◆ **Your objective**: Begin with the first line of the material and write out each line exactly, ending with the line that contains "relative; width: 1200px;". Pictures are not part of the copy.

◆ **Dataset records**:
%%

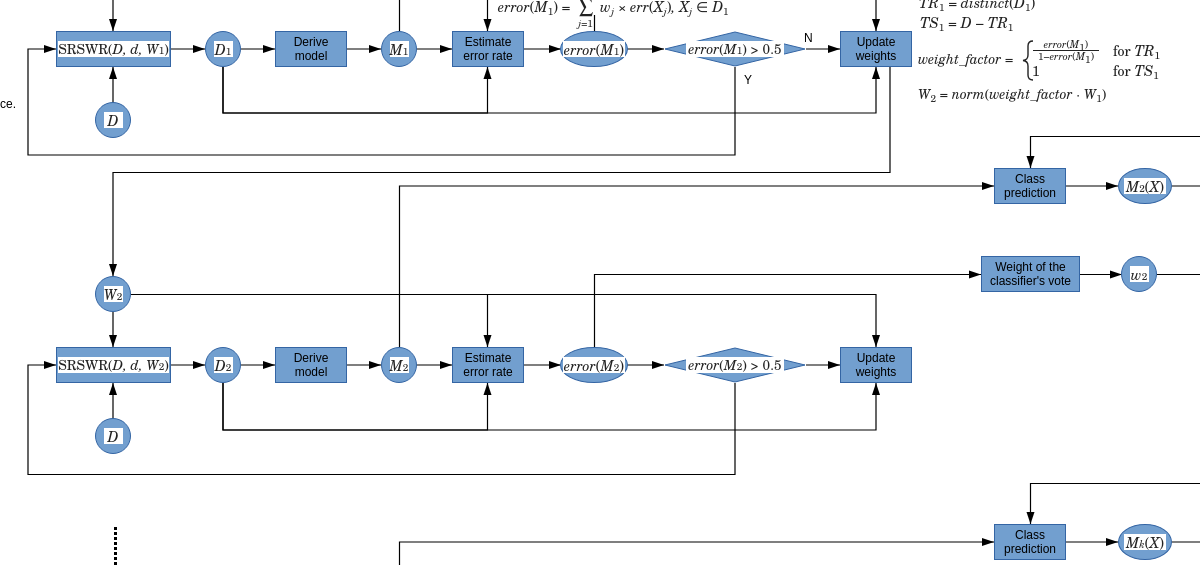
<!DOCTYPE html>
<html lang="en">
<head>
<meta charset="utf-8">
<title>Boosting flow diagram</title>
<style>
:root { --fill: #729fcf; --edge: #3465a4; --ink: #000; --paper: #fff; --math: #222; }
* { box-sizing: border-box; }
body { margin: 0; background: var(--paper); }
.diagram { position: relative; width: 1200px; height: 565px; overflow: hidden; background: var(--paper); color: var(--ink); font: 12px/14px "Liberation Sans", sans-serif; }
.connectors { position: absolute; left: 0; top: 0; fill: none; stroke: var(--ink); stroke-width: 1.2; }
.round { position: absolute; left: 0; top: 0; width: 912px; height: 140px; }
.round.second { top: 316px; }
.node { position: absolute; display: flex; align-items: center; justify-content: center; text-align: center; height: 36px; width: 72px; top: 31px; background: var(--fill); border: 1px solid var(--edge); }
.circle { width: 36px; border-radius: 50%; }
.oval { border-radius: 50%; }
.decision { background: none; border: 0; }
.decision svg { position: absolute; left: 0; top: 0; fill: var(--fill); stroke: var(--edge); }
.sample { left: 56px; width: 115px; }
.data { left: 205px; }
.derive { left: 275px; }
.model { left: 381px; }
.estimate { left: 452px; }
.error { left: 560px; width: 68px; }
.decision { left: 664px; width: 142px; }
.update { left: 840px; }
.source { left: 95px; top: 102px; }
.predict { left: 994px; }
.vote { left: 981px; width: 99px; }
.output { left: 1118px; width: 54px; }
.math { font: italic 14px/16px "TeX Gyre Schola", "Liberation Serif", serif; color: var(--math); white-space: nowrap; }
.math b { font-weight: normal; font-style: normal; }
.math sub { font-size: 10px; line-height: 0; vertical-align: -3px; font-style: normal; }
.math sub i { font-style: italic; }
.node .math { position: relative; display: flex; justify-content: center; align-items: baseline; flex: none; height: 16px; background: var(--paper); }
.symbol { width: 19px; }
.sample .math { width: 111px; font-size: 13.5px; }
.error .math { width: 62px; }
.decision .math { width: 98px; white-space: pre; font-size: 13.6px; }
.output .math { width: 42px; }
.note { position: absolute; white-space: nowrap; }
.sigma { font-size: 20px; font-style: normal; }
.limit { font-size: 10px; line-height: 12px; }
.fraction { display: flex; flex-direction: column; align-items: center; width: 66px; font-size: 10px; line-height: 11px; }
.fraction span:first-child { align-self: stretch; text-align: center; border-bottom: 1px solid var(--math); }
</style>
</head>
<body>
<main class="diagram">
<svg class="connectors" width="1200" height="565" viewBox="0 0 1200 565" aria-hidden="true">
  <defs>
    <marker id="arrow" markerUnits="userSpaceOnUse" markerWidth="12" markerHeight="10" refX="12" refY="5" orient="auto"><path d="M0 1L12 5L0 9Z" fill="#000" stroke="none"/></marker>
    <g id="round-flow" marker-end="url(#arrow)">
      <path d="M170 49H205" marker-end="url(#arrow)"/>
      <path d="M241 49H275" marker-end="url(#arrow)"/>
      <path d="M347 49H381" marker-end="url(#arrow)"/>
      <path d="M417 49H452" marker-end="url(#arrow)"/>
      <path d="M523 49H561" marker-end="url(#arrow)"/>
      <path d="M624 49H664" marker-end="url(#arrow)"/>
      <path d="M806 49H840" marker-end="url(#arrow)"/>
      <path d="M113 103V67" marker-end="url(#arrow)"/>
    </g>
  </defs>
  <use href="#round-flow"/>
  <use href="#round-flow" y="316"/>
  <g marker-end="url(#arrow)">
    <path d="M113 0V31"/>
    <path d="M487.5 0V31"/>
    <path d="M876 0V31"/>
    <path d="M223 67V113H876V67"/>
    <path d="M223 67V113H487.5V67"/>
    <path d="M735 67V155H28V49H56"/>
    <path d="M890 67V172.5H113V276"/>
    <path d="M113 312V347"/>
    <path d="M131 294.5H876V347"/>
    <path d="M131 294.5H487.5V347"/>
    <path d="M399.5 347V186H994"/>
    <path d="M594.5 347V274.5H981"/>
    <path d="M223 383V430H876V383"/>
    <path d="M223 383V430H487.5V383"/>
    <path d="M735 383V474.5H28V365H56"/>
    <path d="M1200 136.5H1030.5V168"/>
    <path d="M1066 186H1118"/>
    <path d="M1080 274.5H1122"/>
    <path d="M1200 483.5H1030.5V524"/>
    <path d="M399.5 565V542H994"/>
    <path d="M1066 542H1118"/>
  </g>
  <path d="M399.5 0V31M594.5 15V32M1172 186H1200M1157 274.5H1200M1172 542H1200"/>
  <path d="M115.5 527V565" stroke-width="3" stroke-dasharray="3 2"/>
</svg>

<section class="round first">
  <div class="node sample"><span class="math"><b>SRSWR(</b>D, d, W<sub>1</sub><b>)</b></span></div>
  <div class="node circle data"><span class="math symbol">D<sub>1</sub></span></div>
  <div class="node derive">Derive<br>model</div>
  <div class="node circle model"><span class="math symbol">M<sub>1</sub></span></div>
  <div class="node estimate">Estimate<br>error rate</div>
  <div class="node oval error"><span class="math">error<b>(</b>M<sub>1</sub><b>)</b></span></div>
  <div class="node decision"><svg width="142" height="36"><polygon points="1,18 71,1 141,18 71,35"/></svg><span class="math">error<b>(</b>M<sub>1</sub><b>) &gt; 0.5</b></span></div>
  <div class="node update">Update<br>weights</div>
  <div class="node circle source"><span class="math symbol">D</span></div>
</section>

<div class="node circle" style="left:95px;top:276px"><span class="math symbol">W<sub>2</sub></span></div>

<section class="round second">
  <div class="node sample"><span class="math"><b>SRSWR(</b>D, d, W<sub>2</sub><b>)</b></span></div>
  <div class="node circle data"><span class="math symbol">D<sub>2</sub></span></div>
  <div class="node derive">Derive<br>model</div>
  <div class="node circle model"><span class="math symbol">M<sub>2</sub></span></div>
  <div class="node estimate">Estimate<br>error rate</div>
  <div class="node oval error"><span class="math">error<b>(</b>M<sub>2</sub><b>)</b></span></div>
  <div class="node decision"><svg width="142" height="36"><polygon points="1,18 71,1 141,18 71,35"/></svg><span class="math">error<b>(</b>M<sub>2</sub><b>) &gt; 0.5</b></span></div>
  <div class="node update">Update<br>weights</div>
  <div class="node circle source"><span class="math symbol">D</span></div>
</section>

<section class="predictions">
  <div class="node predict" style="top:168px">Class<br>prediction</div>
  <div class="node oval output" style="top:168px"><span class="math">M<sub>2</sub><b>(</b>X<b>)</b></span></div>
  <div class="node vote" style="top:256px">Weight of the<br>classifier's vote</div>
  <div class="node circle" style="left:1121px;top:256px"><span class="math symbol">w<sub>2</sub></span></div>
  <div class="node predict" style="top:524px">Class<br>prediction</div>
  <div class="node oval output" style="top:524px"><span class="math">M<sub><i>k</i></sub><b>(</b>X<b>)</b></span></div>
</section>

<section class="formulas">
  <span class="note math" style="left:498px;top:-2px">error<b>(</b>M<sub>1</sub><b>) =</b></span>
  <span class="note math sigma" style="left:579px;top:-2px">∑</span>
  <span class="note math limit" style="left:578px;top:17px">j<b>=1</b></span>
  <span class="note math" style="left:600px;top:-2px">w<sub><i>j</i></sub> <b>×</b> err<b>(</b>X<sub><i>j</i></sub><b>)</b>, X<sub><i>j</i></sub> <b>∈</b> D<sub>1</sub></span>
  <span class="note math" style="left:919px;top:-6px">TR<sub>1</sub> <b>=</b> distinct<b>(</b>D<sub>1</sub><b>)</b></span>
  <span class="note math" style="left:920px;top:14px">TS<sub>1</sub> <b>=</b> D <b>−</b> TR<sub>1</sub></span>
  <span class="note math" style="left:918px;top:51px;font-size:13.5px">weight_factor <b>=</b></span>
  <svg class="note" style="left:1022px;top:40px" width="12" height="41" fill="none" stroke="#222" stroke-width="1.4" aria-hidden="true"><path d="M11 1Q6 1 6 6V15Q6 20 1 20.5Q6 21 6 26V35Q6 40 11 40"/></svg>
  <span class="note math fraction" style="left:1033px;top:39px"><span>error<b>(</b>M<sub>1</sub><b>)</b></span><span><b>1−</b>error<b>(</b>M<sub>1</sub><b>)</b></span></span>
  <span class="note math" style="left:1032px;top:62px"><b>1</b></span>
  <span class="note math" style="left:1113px;top:42px"><b>for</b> TR<sub>1</sub></span>
  <span class="note math" style="left:1113px;top:62px"><b>for</b> TS<sub>1</sub></span>
  <span class="note math" style="left:918px;top:86px;font-size:13.5px">W<sub>2</sub> <b>=</b> norm<b>(</b>weight_factor <b>·</b> W<sub>1</sub><b>)</b></span>
</section>

<span class="note" style="left:0;top:97px">ce.</span>
<span class="note" style="left:804px;top:31px">N</span>
<span class="note" style="left:744px;top:73px">Y</span>
</main>
</body>
</html>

%%

◆ **Task result**:
<!DOCTYPE html>
<html lang="en">
<head>
<meta charset="utf-8">
<title>Boosting flow diagram</title>
<style>
:root { --fill: #729fcf; --edge: #3465a4; --ink: #000; --paper: #fff; --math: #222; }
* { box-sizing: border-box; }
body { margin: 0; background: var(--paper); }
.diagram { position: relative; width: 1200px; height: 565px; overflow: hidden; background: var(--paper); color: var(--ink); font: 12px/14px "Liberation Sans", sans-serif; }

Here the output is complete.